• **Exercise requirements**:
Could the data below please be reproduced word for word, without the pictures?

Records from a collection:
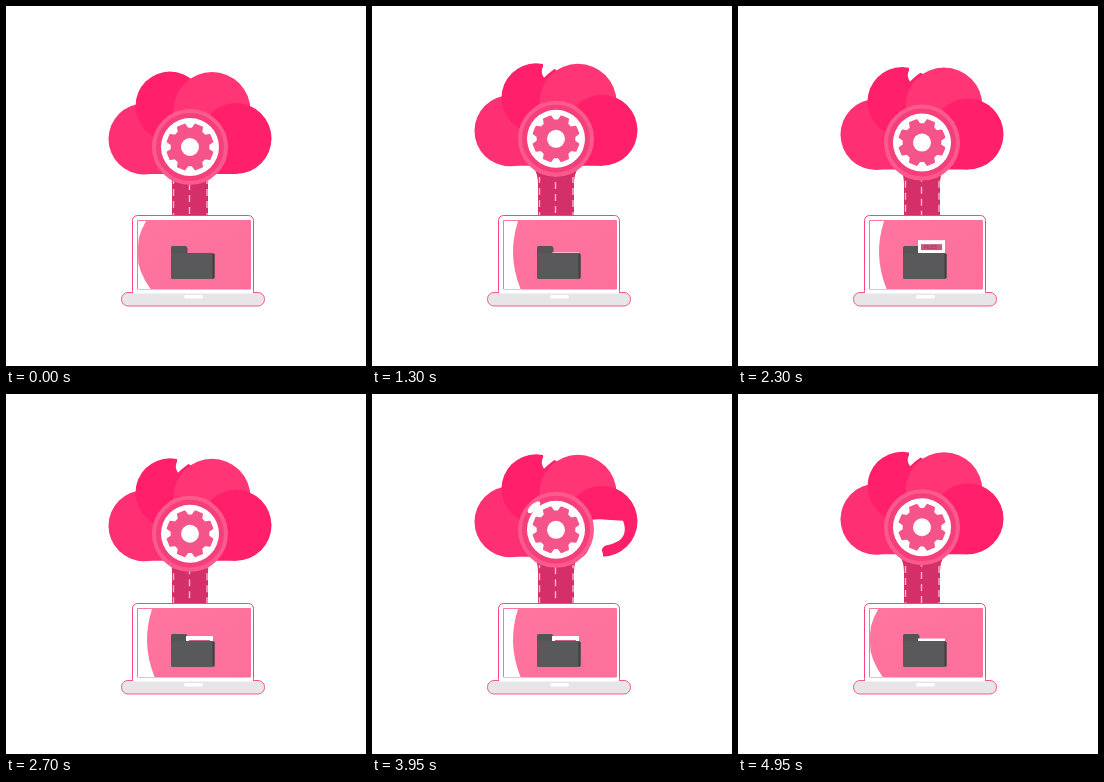
Animation, 360 px wide and 360 px high, one loop 5 s. Source, as an HTML page:

```html
<!DOCTYPE html>
<html lang="en">
<head>
<meta charset="utf-8">
<title>Cloud upload</title>
<style>
  html, body { margin: 0; width: 100%; height: 100%; overflow: hidden; background: #fff; }
  svg { display: block; width: 100vw; height: 100vh; }
  text { font: 700 5px Roboto, sans-serif; }
</style>
</head>
<body>
<svg viewBox="0 0 360 360">
  <defs>
    <linearGradient id="screen" x2="1" y2="1">
      <stop offset="0" stop-color="#ff769f"/>
      <stop offset="1" stop-color="#fb6f9a"/>
    </linearGradient>
    <clipPath id="pocket"><path d="M170 200h50v47h-50z"/></clipPath>
  </defs>

  <!-- pipe -->
  <path d="M161 160H207Q202 168 202 178V210H166V178Q166 168 161 160Z" fill="#d42f69"/>
  <g id="flow" fill="none" stroke="#fbb4ca" stroke-width="1.4" stroke-dasharray="7 5">
    <path d="M167.500 171V210M201 171V210"/>
    <path d="M183.500 165V210"/>
  </g>

  <g id="cloud">
    <path d="M138 168H184V80H160L130 110Z" fill="#ff2f74"/>
    <path d="M184 168H230L240 120L205 80H184Z" fill="#ff1f6a"/>
    <circle cx="138" cy="133" r="35.500" fill="#ff2f74"/>
    <circle cx="164" cy="100" r="34.500" fill="#ff1f6b"/>
    <circle cx="206" cy="104.500" r="38.500" fill="#ff3575"/>
    <circle cx="230" cy="132.500" r="35.500" fill="#ff1f6a"/>
    <path id="notch" fill="#fff"/>
    <path id="bite" fill="#fff" d="M219 131Q228 130 235 131L251 132Q256 145 247 152Q240 156 233 157Q228 160 231 165V174H205L214 165Q222 153 219 131Z"/>
    <circle cx="184" cy="141" r="36" fill="#f53f7a" stroke="#fc5a8d" stroke-width="4"/>
    <circle cx="184" cy="141" r="29" fill="#fff"/>
    <path id="gear" fill="#f5548a" stroke="#f5548a" stroke-width="2" stroke-linejoin="round"/>
    <circle cx="184" cy="141" r="9" fill="#fff"/>
    <ellipse id="glint" cx="162" cy="118.500" rx="8" ry="3.500" fill="#fff" transform="rotate(-42 162 118.500)"/>
  </g>

  <!-- laptop -->
  <rect x="126.500" y="209.500" width="121" height="80" rx="5" fill="#fff" stroke="#f5447f"/>
  <rect x="131" y="214" width="114" height="69.500" rx="1" fill="url(#screen)"/>
  <path id="shine" fill="#fff"/>
  <rect x="115.500" y="286.500" width="143" height="13.500" rx="6.500" fill="#e7e5e7" stroke="#f5588c"/>
  <path d="M127 286H247" stroke="#fff" stroke-width="3"/>
  <rect x="178" y="289" width="19" height="3.500" rx="1.700" fill="#fff"/>

  <!-- folder -->
  <path d="M165 241.500Q165 240 166.500 240H180L181.500 242V250H165Z" fill="#545456"/>
  <g clip-path="url(#pocket)">
    <g id="sheet">
      <path d="M180 0H207V30H180Z" fill="#fff"/>
      <path d="M183 4H204V10H183Z" fill="#c85a7f"/>
      <text x="186" y="8.800" fill="#a83c62">FILES</text>
      <path d="M196 18H203V23H196Z" fill="#f59ab5"/>
    </g>
  </g>
  <rect x="165" y="247" width="43.500" height="26" rx="1.500" fill="#59595b"/>
  <path d="M207.500 248V272" stroke="#3f3f41" stroke-width="2"/>
</svg>

<script>
const LOOP = 5000, STEP = 50, BOB = 3080, LIFT = 1250;
const $ = id => document.getElementById(id);
const show = (id, on) => $(id).setAttribute('visibility', on ? 'visible' : 'hidden');
const shift = (id, y) => $(id).setAttribute('transform', `translate(0 ${y})`);

// Smooth 0-1-0 pulse around a moment of the loop
function pulse(t, at, reach) {
  const d = Math.abs(t - at), near = Math.min(d, LOOP - d) / reach;
  return near < 1 ? (1 + Math.cos(Math.PI * near)) / 2 : 0;
}

function gearPath(cx, cy, teeth, inner, outer) {
  const pitch = 2 * Math.PI / teeth, pts = [];
  for (let i = 0; i < teeth; i++) {
    for (const [f, r] of [[-.33, inner], [-.2, outer], [.2, outer], [.33, inner]]) {
      const a = (i + .5 + f) * pitch - Math.PI / 2;
      pts.push((cx + r * Math.cos(a)).toFixed(2) + ' ' + (cy + r * Math.sin(a)).toFixed(2));
    }
  }
  return 'M' + pts.join('L') + 'Z';
}

// White strip with a curved right edge; it shrinks to two corners or leans at the foot
function shinePath(shrink, lean) {
  let d = 'M132 215';
  for (let u = 0; u <= 1; u += .125) {
    const x = 141 - 10 * shrink + (25 + 20 * shrink) * (u - .45) ** 2 + 9 * lean * u;
    d += `L${Math.max(132, x).toFixed(2)} ${215 + 68 * u}`;
  }
  return d + 'H132Z';
}

function notchPath(wide) {
  const left = 171 - 8 * wide, x = 172 - 10 * wide, y = 80 + 7 * wide;
  return `M${left} 60V69Q${left - 3} ${y - 6} ${x} ${y}Q${x + 9} ${71 + 4 * wide} 192 66V60Z`;
}

function draw(t) {
  const p = t % LIFT / LIFT, wide = pulse(t, 3350, 600);
  shift('cloud', -4.35 * (1 - Math.cos(2 * Math.PI * t / BOB)));
  shift('sheet', 248 - 26 * Math.min(p / .7, (1 - p) / .3));
  $('flow').setAttribute('stroke-dashoffset', p * 24);
  $('notch').setAttribute('d', notchPath(wide));
  $('shine').setAttribute('d', shinePath(pulse(t, 0, 500), wide));
  show('notch', t >= 300);
  show('bite', pulse(t, 3950, 150) > 0);
  show('glint', Math.abs(t % BOB - 820) < 200);
}

$('gear').setAttribute('d', gearPath(184, 141, 8, 18.5, 23));
const start = performance.now();
function tick() {
  const t = (performance.now() - start) % LOOP;
  draw(Math.floor(t / STEP) * STEP);
  requestAnimationFrame(tick);
}
tick();
</script>
</body>
</html>
```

• **Finished exercise**:
Animation, 360 px wide and 360 px high, one loop 5 s. Source, as an HTML page:

```html
<!DOCTYPE html>
<html lang="en">
<head>
<meta charset="utf-8">
<title>Cloud upload</title>
<style>
  html, body { margin: 0; width: 100%; height: 100%; overflow: hidden; background: #fff; }
  svg { display: block; width: 100vw; height: 100vh; }
  text { font: 700 5px Roboto, sans-serif; }
</style>
</head>
<body>
<svg viewBox="0 0 360 360">
  <defs>
    <linearGradient id="screen" x2="1" y2="1">
      <stop offset="0" stop-color="#ff769f"/>
      <stop offset="1" stop-color="#fb6f9a"/>
    </linearGradient>
    <clipPath id="pocket"><path d="M170 200h50v47h-50z"/></clipPath>
  </defs>

  <!-- pipe -->
  <path d="M161 160H207Q202 168 202 178V210H166V178Q166 168 161 160Z" fill="#d42f69"/>
  <g id="flow" fill="none" stroke="#fbb4ca" stroke-width="1.4" stroke-dasharray="7 5">
    <path d="M167.500 171V210M201 171V210"/>
    <path d="M183.500 165V210"/>
  </g>

  <g id="cloud">
    <path d="M138 168H184V80H160L130 110Z" fill="#ff2f74"/>
    <path d="M184 168H230L240 120L205 80H184Z" fill="#ff1f6a"/>
    <circle cx="138" cy="133" r="35.500" fill="#ff2f74"/>
    <circle cx="164" cy="100" r="34.500" fill="#ff1f6b"/>
    <circle cx="206" cy="104.500" r="38.500" fill="#ff3575"/>
    <circle cx="230" cy="132.500" r="35.500" fill="#ff1f6a"/>
    <path id="notch" fill="#fff"/>
    <path id="bite" fill="#fff" d="M219 131Q228 130 235 131L251 132Q256 145 247 152Q240 156 233 157Q228 160 231 165V174H205L214 165Q222 153 219 131Z"/>
    <circle cx="184" cy="141" r="36" fill="#f53f7a" stroke="#fc5a8d" stroke-width="4"/>
    <circle cx="184" cy="141" r="29" fill="#fff"/>
    <path id="gear" fill="#f5548a" stroke="#f5548a" stroke-width="2" stroke-linejoin="round"/>
    <circle cx="184" cy="141" r="9" fill="#fff"/>
    <ellipse id="glint" cx="162" cy="118.500" rx="8" ry="3.500" fill="#fff" transform="rotate(-42 162 118.500)"/>
  </g>

  <!-- laptop -->
  <rect x="126.500" y="209.500" width="121" height="80" rx="5" fill="#fff" stroke="#f5447f"/>
  <rect x="131" y="214" width="114" height="69.500" rx="1" fill="url(#screen)"/>
  <path id="shine" fill="#fff"/>
  <rect x="115.500" y="286.500" width="143" height="13.500" rx="6.500" fill="#e7e5e7" stroke="#f5588c"/>
  <path d="M127 286H247" stroke="#fff" stroke-width="3"/>
  <rect x="178" y="289" width="19" height="3.500" rx="1.700" fill="#fff"/>

  <!-- folder -->
  <path d="M165 241.500Q165 240 166.500 240H180L181.500 242V250H165Z" fill="#545456"/>
  <g clip-path="url(#pocket)">
    <g id="sheet">
      <path d="M180 0H207V30H180Z" fill="#fff"/>
      <path d="M183 4H204V10H183Z" fill="#c85a7f"/>
      <text x="186" y="8.800" fill="#a83c62">FILES</text>
      <path d="M196 18H203V23H196Z" fill="#f59ab5"/>
    </g>
  </g>
  <rect x="165" y="247" width="43.500" height="26" rx="1.500" fill="#59595b"/>
  <path d="M207.500 248V272" stroke="#3f3f41" stroke-width="2"/>
</svg>

<script>
const LOOP = 5000, STEP = 50, BOB = 3080, LIFT = 1250;
const $ = id => document.getElementById(id);
const show = (id, on) => $(id).setAttribute('visibility', on ? 'visible' : 'hidden');
const shift = (id, y) => $(id).setAttribute('transform', `translate(0 ${y})`);

// Smooth 0-1-0 pulse around a moment of the loop
function pulse(t, at, reach) {
  const d = Math.abs(t - at), near = Math.min(d, LOOP - d) / reach;
  return near < 1 ? (1 + Math.cos(Math.PI * near)) / 2 : 0;
}

function gearPath(cx, cy, teeth, inner, outer) {
  const pitch = 2 * Math.PI / teeth, pts = [];
  for (let i = 0; i < teeth; i++) {
    for (const [f, r] of [[-.33, inner], [-.2, outer], [.2, outer], [.33, inner]]) {
      const a = (i + .5 + f) * pitch - Math.PI / 2;
      pts.push((cx + r * Math.cos(a)).toFixed(2) + ' ' + (cy + r * Math.sin(a)).toFixed(2));
    }
  }
  return 'M' + pts.join('L') + 'Z';
}

// White strip with a curved right edge; it shrinks to two corners or leans at the foot
function shinePath(shrink, lean) {
  let d = 'M132 215';
  for (let u = 0; u <= 1; u += .125) {
    const x = 141 - 10 * shrink + (25 + 20 * shrink) * (u - .45) ** 2 + 9 * lean * u;
    d += `L${Math.max(132, x).toFixed(2)} ${215 + 68 * u}`;
  }
  return d + 'H132Z';
}

function notchPath(wide) {
  const left = 171 - 8 * wide, x = 172 - 10 * wide, y = 80 + 7 * wide;
  return `M${left} 60V69Q${left - 3} ${y - 6} ${x} ${y}Q${x + 9} ${71 + 4 * wide} 192 66V60Z`;
}

function draw(t) {
  const p = t % LIFT / LIFT, wide = pulse(t, 3350, 600);
  shift('cloud', -4.35 * (1 - Math.cos(2 * Math.PI * t / BOB)));
  shift('sheet', 248 - 26 * Math.min(p / .7, (1 - p) / .3));
  $('flow').setAttribute('stroke-dashoffset', p * 24);
  $('notch').setAttribute('d', notchPath(wide));
  $('shine').setAttribute('d', shinePath(pulse(t, 0, 500), wide));
  show('notch', t >= 300);
  show('bite', pulse(t, 3950, 150) > 0);
  show('glint', Math.abs(t % BOB - 820) < 200);
}

$('gear').setAttribute('d', gearPath(184, 141, 8, 18.5, 23));
const start = performance.now();
function tick() {
  const t = (performance.now() - start) % LOOP;
  draw(Math.floor(t / STEP) * STEP);
  requestAnimationFrame(tick);
}
tick();
</script>
</body>
</html>
```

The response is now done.